Born in Macclesfield in the north of England in 1972, Mr Scruff started DJing in nearby Manchester in 1994, a short while after the euphoria of the "Summers of Love" of 1988 and 1989 had fizzled out. Intent on incorporating soul, early hip-hop, jazz, reggae, dub, pop and electronic dance music into his sets, Scruff (originally Andy Carthy) developed a tapestry aesthetic that hooked into the mood of dancers who wanted to keep smiling and knew that the amphetamines would no longer do the trick. Scruff started spinning music in the right place at the right time, and his distinctive "potato style" artwork suggested he also had the potential to become the UK's answer to Keith Haring, whose work combined the playful street style of early 1980s hip-hop with the transcendent optimism of downtown dance.
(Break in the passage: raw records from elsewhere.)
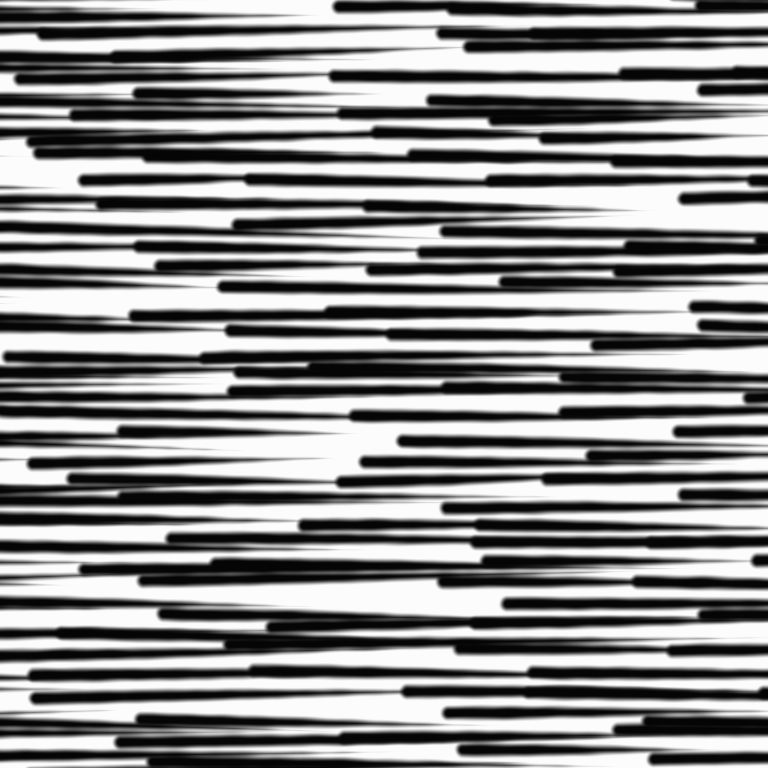
Reproduce this pattern procedurally as a three.js fragment shader.

```glsl
varying vec2 vUv;

vec2 hash2(vec2 p) {
  vec2 q = vec2(dot(p, vec2(127.1, 311.7)), dot(p, vec2(269.5, 183.3)));
  return fract(sin(q) * 43758.545);
}

float gradientNoise(vec2 p) {
  vec2 i = floor(p);
  vec2 f = fract(p);
  vec2 u = f * f * (3.0 - 2.0 * f);
  float a = dot(hash2(i) * 2.0 - 1.0, f);
  float b = dot(hash2(i + vec2(1.0, 0.0)) * 2.0 - 1.0, f - vec2(1.0, 0.0));
  float c = dot(hash2(i + vec2(0.0, 1.0)) * 2.0 - 1.0, f - vec2(0.0, 1.0));
  float d = dot(hash2(i + 1.0) * 2.0 - 1.0, f - 1.0);
  return mix(mix(a, b, u.x), mix(c, d, u.x), u.y);
}

// Ink of one stroke: round head at the origin, tapering away to the right
float strokeInk(vec2 p, float len, float slope, float bend, float rough) {
  float softness = 0.0046;
  float t = max(p.x / len, 0.0);
  p.y -= slope * p.x + bend * p.x * p.x;
  float radius = mix(0.0076, -softness, t * t) + rough;
  float dist = length(vec2(min(p.x, 0.0), p.y));
  return smoothstep(-softness, softness, radius - dist);
}

void main() {
  vec2 cell = vec2(1.0 / 3.0, 1.0 / 36.0);
  float rough = 0.0016 * gradientNoise(vUv * vec2(28.0, 70.0));
  float baseRow = floor(vUv.y / cell.y);
  float paper = 1.0;

  // Strokes of nearby rows whose heads lie to the left
  for (int j = -2; j <= 2; j++) {
    float row = baseRow + float(j);
    float shift = fract(row * 0.618) * cell.x;
    float baseColumn = floor((vUv.x - shift) / cell.x);
    for (int k = 0; k < 4; k++) {
      vec2 id = vec2(baseColumn - float(k), row);
      vec2 place = hash2(id + 17.0);
      vec2 form = hash2(id + 53.0);
      vec2 head = (id + vec2(0.06 + 0.8 * place.x, 0.15 + 0.7 * place.y)) * cell;
      head.x += shift;
      float slope = (form.y - 0.5) * 0.045;
      float bend = (fract(form.x * 37.0) - 0.5) * 0.03;
      paper *= 1.0 - strokeInk(vUv - head, mix(0.32, 0.76, form.x), slope, bend, rough);
    }
  }

  gl_FragColor = vec4(vec3(mix(0.02, 0.99, paper)), 1.0);
}
```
Scruff's distinctive blend of sounds and sensibilities can be heard on Ninja Tuna, his fourth studio album. The album opens with "Test the Sound," on which a disembodied voice asks the rhetorical question, "Who wanna mess around and test the sound?" The answer, of course, is Scruff. After that, "Music Takes Me Up" draws on uptempo dance-jazz; "Donkey Ride" develops a Latin groove; "Hairy Bumpercress" edges into the territory of soulful house; "Whiplash" punches out breakbeats and samples; "Nice Up the Function" puts a West Coast break onto the breakbeat groove; "Bang the Floor" layers low-fi synth grumbles onto an even slower, funkier groove. Rounding off the album, "Get On Down," "Hold On," "Give Up to Get," "Kalimba" and "This Way" develop an explicitly soulful outro, while the final track, "Stockport Carnival," sums up Scruff's intention nicely. Stockport, like Macclesfield, might lie on the outskirts of Manchester, but the rhythms of North America, South American and the Caribbean permeate its streets and clubs.